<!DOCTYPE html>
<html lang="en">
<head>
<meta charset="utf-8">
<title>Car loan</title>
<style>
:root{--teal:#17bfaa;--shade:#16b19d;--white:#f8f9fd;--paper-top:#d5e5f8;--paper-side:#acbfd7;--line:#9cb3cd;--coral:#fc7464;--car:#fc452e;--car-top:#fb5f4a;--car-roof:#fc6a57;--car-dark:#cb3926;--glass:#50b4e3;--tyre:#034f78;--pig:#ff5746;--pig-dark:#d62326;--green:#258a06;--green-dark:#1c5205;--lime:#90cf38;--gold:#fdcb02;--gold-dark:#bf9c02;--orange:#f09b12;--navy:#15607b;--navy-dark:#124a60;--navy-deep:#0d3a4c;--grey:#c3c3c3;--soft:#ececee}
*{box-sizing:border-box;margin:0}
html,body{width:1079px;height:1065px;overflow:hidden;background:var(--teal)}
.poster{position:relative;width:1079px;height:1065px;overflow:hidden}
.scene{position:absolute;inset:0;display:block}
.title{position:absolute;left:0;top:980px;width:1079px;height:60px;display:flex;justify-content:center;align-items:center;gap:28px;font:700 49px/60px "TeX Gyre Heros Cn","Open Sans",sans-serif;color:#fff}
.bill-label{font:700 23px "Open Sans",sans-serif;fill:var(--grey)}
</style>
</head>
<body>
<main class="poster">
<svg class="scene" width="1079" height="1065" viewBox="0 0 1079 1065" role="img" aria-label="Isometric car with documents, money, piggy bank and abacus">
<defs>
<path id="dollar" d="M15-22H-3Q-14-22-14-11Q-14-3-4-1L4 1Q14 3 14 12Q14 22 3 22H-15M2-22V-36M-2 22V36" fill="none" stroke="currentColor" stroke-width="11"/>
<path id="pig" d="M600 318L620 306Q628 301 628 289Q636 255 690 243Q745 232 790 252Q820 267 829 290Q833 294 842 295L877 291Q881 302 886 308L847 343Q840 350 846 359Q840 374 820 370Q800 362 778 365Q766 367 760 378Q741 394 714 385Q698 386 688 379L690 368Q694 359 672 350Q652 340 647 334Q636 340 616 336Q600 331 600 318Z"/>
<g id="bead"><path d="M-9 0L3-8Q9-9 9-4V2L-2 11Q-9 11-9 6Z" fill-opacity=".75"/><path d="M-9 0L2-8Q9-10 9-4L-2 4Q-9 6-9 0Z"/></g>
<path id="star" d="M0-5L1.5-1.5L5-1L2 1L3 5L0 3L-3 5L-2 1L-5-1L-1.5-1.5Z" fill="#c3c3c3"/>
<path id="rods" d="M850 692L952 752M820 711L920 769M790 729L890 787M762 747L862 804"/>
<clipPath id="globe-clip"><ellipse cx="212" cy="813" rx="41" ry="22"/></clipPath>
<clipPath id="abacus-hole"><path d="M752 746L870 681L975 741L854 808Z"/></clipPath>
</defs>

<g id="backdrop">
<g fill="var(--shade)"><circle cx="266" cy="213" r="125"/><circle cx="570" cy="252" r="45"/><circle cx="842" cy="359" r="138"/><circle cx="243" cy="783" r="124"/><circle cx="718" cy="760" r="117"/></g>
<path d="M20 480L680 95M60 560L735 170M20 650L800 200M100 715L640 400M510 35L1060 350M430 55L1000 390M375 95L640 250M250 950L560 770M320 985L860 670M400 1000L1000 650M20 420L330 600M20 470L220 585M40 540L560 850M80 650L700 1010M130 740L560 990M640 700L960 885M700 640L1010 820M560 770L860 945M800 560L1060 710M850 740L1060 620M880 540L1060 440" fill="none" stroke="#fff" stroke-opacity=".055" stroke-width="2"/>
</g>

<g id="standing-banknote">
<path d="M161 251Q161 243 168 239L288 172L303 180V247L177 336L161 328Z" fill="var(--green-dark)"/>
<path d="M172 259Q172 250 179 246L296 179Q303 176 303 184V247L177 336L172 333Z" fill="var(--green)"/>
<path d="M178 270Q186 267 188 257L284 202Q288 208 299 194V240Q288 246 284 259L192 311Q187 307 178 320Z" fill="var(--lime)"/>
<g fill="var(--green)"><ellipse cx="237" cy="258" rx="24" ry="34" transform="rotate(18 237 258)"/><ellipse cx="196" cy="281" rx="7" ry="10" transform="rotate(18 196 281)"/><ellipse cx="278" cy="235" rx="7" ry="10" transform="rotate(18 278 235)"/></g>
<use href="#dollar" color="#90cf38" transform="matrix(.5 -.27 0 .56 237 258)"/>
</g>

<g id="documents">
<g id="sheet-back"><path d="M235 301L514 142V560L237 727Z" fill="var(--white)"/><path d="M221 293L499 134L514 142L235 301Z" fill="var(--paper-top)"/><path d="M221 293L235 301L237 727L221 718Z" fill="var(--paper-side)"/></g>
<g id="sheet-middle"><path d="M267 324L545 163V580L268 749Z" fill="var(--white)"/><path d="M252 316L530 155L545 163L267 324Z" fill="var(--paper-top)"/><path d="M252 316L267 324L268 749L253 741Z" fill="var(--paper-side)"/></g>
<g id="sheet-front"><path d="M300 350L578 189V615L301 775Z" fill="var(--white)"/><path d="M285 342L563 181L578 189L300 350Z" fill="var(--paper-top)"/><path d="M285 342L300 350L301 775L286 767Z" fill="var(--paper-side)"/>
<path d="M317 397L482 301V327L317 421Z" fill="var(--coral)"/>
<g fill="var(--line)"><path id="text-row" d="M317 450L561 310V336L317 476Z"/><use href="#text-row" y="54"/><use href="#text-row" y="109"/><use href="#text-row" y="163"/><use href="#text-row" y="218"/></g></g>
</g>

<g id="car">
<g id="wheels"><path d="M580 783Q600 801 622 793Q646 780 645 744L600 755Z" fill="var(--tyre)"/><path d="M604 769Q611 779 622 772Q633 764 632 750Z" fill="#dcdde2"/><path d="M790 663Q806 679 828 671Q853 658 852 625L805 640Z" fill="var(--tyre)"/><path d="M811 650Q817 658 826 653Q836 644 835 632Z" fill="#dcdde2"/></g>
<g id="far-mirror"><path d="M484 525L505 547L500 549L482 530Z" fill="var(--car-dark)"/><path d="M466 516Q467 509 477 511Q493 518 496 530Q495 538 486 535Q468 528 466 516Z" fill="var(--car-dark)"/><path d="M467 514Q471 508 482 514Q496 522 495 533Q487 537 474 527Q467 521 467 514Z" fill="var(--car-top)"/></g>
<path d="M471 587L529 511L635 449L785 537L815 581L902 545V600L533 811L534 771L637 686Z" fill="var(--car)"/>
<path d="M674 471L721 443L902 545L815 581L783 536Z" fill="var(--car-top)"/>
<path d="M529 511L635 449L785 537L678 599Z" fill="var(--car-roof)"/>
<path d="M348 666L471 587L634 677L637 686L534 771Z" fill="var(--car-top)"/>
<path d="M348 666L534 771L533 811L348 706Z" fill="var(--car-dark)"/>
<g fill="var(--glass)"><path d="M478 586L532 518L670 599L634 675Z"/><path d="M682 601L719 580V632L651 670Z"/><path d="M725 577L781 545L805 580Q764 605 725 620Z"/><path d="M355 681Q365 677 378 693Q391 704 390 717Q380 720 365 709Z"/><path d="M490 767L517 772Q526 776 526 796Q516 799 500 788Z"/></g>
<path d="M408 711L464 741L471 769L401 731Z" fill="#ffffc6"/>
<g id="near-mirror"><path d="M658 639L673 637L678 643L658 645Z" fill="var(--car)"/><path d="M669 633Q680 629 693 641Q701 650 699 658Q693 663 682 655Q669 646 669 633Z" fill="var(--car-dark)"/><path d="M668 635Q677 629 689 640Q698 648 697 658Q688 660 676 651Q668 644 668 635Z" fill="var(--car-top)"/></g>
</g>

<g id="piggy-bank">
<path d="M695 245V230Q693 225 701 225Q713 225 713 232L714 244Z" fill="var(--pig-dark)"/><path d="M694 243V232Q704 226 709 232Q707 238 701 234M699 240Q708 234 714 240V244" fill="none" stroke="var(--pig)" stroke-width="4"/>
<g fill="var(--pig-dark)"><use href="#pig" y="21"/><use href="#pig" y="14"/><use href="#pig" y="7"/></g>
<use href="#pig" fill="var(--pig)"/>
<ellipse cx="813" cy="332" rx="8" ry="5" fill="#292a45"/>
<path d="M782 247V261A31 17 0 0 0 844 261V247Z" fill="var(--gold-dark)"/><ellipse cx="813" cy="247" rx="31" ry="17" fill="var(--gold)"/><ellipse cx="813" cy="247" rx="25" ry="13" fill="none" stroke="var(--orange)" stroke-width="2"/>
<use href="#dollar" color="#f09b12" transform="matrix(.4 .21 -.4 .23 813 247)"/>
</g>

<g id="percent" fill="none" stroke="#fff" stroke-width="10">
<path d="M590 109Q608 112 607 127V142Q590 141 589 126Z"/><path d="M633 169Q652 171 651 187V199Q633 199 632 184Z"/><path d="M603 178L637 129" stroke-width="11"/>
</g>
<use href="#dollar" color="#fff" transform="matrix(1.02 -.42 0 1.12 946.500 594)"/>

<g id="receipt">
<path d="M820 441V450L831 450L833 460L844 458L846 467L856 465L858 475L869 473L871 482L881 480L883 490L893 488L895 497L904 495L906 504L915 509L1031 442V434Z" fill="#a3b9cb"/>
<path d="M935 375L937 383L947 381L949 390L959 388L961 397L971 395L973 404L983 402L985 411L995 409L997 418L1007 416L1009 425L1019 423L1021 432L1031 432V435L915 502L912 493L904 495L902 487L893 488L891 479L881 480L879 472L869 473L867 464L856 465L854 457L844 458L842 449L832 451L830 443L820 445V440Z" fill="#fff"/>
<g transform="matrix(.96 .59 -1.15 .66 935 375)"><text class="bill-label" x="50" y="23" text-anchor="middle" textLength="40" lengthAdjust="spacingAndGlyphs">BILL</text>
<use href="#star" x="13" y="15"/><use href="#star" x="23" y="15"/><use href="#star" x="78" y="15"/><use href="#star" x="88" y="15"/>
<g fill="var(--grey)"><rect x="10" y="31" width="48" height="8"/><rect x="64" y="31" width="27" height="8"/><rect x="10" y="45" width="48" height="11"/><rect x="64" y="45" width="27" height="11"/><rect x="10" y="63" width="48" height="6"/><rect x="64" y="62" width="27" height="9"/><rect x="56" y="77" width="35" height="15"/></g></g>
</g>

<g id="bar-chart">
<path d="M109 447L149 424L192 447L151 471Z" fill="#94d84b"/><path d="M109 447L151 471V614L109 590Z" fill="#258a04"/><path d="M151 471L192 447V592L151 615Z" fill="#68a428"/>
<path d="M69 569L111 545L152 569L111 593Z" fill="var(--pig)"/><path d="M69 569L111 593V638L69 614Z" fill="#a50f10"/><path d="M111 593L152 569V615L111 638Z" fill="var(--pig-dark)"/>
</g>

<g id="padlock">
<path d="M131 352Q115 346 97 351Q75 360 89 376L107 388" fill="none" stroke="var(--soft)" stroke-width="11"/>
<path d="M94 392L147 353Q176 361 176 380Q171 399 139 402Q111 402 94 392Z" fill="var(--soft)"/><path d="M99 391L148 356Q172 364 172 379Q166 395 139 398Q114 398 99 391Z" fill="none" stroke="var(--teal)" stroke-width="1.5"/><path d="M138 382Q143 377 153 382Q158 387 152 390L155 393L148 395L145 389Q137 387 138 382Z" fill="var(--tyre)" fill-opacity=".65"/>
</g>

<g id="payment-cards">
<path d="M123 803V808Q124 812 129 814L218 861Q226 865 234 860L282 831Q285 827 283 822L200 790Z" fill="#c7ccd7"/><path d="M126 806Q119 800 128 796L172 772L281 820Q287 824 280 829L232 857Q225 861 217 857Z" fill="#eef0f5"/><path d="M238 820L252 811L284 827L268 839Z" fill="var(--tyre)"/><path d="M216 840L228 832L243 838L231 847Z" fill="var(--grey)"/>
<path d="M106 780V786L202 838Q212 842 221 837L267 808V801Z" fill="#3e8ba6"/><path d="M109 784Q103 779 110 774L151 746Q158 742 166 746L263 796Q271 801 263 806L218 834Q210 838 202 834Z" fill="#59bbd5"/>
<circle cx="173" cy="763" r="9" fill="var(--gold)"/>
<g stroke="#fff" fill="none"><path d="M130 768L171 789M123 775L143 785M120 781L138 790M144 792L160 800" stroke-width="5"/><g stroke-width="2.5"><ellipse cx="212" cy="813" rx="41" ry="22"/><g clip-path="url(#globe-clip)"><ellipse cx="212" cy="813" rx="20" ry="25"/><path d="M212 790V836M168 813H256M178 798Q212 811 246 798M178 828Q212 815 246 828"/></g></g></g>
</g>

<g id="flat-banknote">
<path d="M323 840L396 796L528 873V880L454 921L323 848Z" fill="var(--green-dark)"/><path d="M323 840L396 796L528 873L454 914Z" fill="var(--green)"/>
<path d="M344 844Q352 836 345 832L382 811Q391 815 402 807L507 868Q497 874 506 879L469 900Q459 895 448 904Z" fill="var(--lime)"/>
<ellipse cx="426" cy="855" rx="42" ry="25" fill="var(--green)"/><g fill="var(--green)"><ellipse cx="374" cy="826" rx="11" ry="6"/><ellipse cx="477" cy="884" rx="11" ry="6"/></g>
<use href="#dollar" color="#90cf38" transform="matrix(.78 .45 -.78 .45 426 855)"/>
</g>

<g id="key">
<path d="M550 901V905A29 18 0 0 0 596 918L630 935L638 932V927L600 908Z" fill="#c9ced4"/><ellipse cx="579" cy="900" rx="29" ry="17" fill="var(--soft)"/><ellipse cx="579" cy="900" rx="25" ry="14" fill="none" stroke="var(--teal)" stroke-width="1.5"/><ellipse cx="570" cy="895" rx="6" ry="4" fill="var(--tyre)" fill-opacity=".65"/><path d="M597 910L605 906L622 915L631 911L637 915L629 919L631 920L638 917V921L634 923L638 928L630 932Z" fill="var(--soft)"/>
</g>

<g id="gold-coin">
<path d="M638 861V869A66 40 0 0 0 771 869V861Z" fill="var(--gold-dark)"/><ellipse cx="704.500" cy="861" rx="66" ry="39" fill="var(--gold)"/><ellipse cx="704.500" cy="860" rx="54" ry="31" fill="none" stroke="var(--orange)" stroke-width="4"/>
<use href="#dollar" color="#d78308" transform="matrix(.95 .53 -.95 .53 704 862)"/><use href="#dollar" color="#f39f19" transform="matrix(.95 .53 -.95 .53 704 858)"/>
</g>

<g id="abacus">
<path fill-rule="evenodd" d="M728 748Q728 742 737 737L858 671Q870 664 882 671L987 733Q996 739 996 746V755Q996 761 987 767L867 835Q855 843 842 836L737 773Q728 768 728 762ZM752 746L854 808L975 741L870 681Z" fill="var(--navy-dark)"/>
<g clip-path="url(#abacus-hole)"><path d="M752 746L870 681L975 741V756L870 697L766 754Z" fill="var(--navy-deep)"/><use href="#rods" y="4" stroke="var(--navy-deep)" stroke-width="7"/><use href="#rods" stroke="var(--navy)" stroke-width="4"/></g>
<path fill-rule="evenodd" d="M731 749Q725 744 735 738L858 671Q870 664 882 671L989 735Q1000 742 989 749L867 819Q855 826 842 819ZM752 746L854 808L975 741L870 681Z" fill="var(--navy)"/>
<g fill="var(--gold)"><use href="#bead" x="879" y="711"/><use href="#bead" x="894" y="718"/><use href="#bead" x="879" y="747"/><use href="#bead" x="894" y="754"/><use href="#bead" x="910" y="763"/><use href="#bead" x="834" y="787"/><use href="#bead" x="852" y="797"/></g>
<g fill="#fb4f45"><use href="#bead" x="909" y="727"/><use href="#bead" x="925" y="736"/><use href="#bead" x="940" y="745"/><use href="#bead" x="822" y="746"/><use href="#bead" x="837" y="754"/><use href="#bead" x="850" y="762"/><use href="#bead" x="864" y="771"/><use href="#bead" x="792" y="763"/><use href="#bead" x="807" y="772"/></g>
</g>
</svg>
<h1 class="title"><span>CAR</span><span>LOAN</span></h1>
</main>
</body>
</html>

++++++

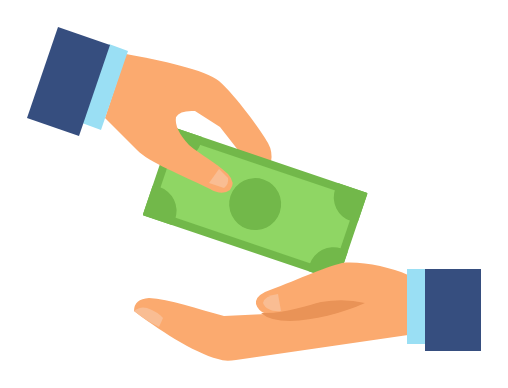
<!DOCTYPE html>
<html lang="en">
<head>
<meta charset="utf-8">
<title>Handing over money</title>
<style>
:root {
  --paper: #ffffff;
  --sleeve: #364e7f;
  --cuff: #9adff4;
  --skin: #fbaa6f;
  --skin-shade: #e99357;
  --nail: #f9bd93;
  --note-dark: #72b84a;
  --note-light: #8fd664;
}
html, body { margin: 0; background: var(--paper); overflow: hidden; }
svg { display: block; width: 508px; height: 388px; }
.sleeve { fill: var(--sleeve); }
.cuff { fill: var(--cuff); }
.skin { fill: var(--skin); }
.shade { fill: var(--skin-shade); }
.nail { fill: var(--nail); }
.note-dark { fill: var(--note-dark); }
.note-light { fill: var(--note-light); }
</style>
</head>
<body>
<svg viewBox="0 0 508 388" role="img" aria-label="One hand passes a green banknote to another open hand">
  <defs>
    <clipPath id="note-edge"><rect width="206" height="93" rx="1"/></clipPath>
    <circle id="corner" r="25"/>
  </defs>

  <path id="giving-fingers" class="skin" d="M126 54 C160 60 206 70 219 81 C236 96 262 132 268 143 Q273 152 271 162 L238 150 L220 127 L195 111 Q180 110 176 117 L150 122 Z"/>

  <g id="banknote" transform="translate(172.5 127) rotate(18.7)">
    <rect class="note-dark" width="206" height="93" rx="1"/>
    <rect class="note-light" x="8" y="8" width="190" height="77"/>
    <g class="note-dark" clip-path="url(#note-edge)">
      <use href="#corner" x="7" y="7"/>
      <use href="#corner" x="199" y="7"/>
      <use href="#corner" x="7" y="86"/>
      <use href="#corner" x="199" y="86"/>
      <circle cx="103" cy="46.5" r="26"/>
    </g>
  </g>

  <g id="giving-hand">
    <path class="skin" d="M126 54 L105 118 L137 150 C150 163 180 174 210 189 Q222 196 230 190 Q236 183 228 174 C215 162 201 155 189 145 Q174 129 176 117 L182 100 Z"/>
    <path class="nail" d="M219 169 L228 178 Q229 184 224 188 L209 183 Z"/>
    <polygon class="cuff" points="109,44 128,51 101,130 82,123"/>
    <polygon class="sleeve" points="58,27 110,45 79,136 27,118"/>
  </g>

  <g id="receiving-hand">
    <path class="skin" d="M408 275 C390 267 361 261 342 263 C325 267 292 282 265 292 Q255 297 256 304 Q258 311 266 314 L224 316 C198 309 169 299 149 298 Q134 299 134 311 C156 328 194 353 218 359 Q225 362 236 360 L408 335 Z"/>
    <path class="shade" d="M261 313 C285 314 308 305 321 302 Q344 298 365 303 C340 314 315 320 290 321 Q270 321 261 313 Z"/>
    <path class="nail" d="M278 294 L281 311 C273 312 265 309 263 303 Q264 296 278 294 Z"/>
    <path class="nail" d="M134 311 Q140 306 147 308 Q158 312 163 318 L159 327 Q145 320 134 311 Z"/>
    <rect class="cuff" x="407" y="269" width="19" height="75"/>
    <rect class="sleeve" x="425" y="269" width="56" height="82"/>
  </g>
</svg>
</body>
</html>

++++++

* _Work to complete_: Find each line above that contains "nail", and copy those lines.

* _Exercise result_:
  --nail: #f9bd93;
.nail { fill: var(--nail); }
    <path class="nail" d="M219 169 L228 178 Q229 184 224 188 L209 183 Z"/>
    <path class="nail" d="M278 294 L281 311 C273 312 265 309 263 303 Q264 296 278 294 Z"/>
    <path class="nail" d="M134 311 Q140 306 147 308 Q158 312 163 318 L159 327 Q145 320 134 311 Z"/>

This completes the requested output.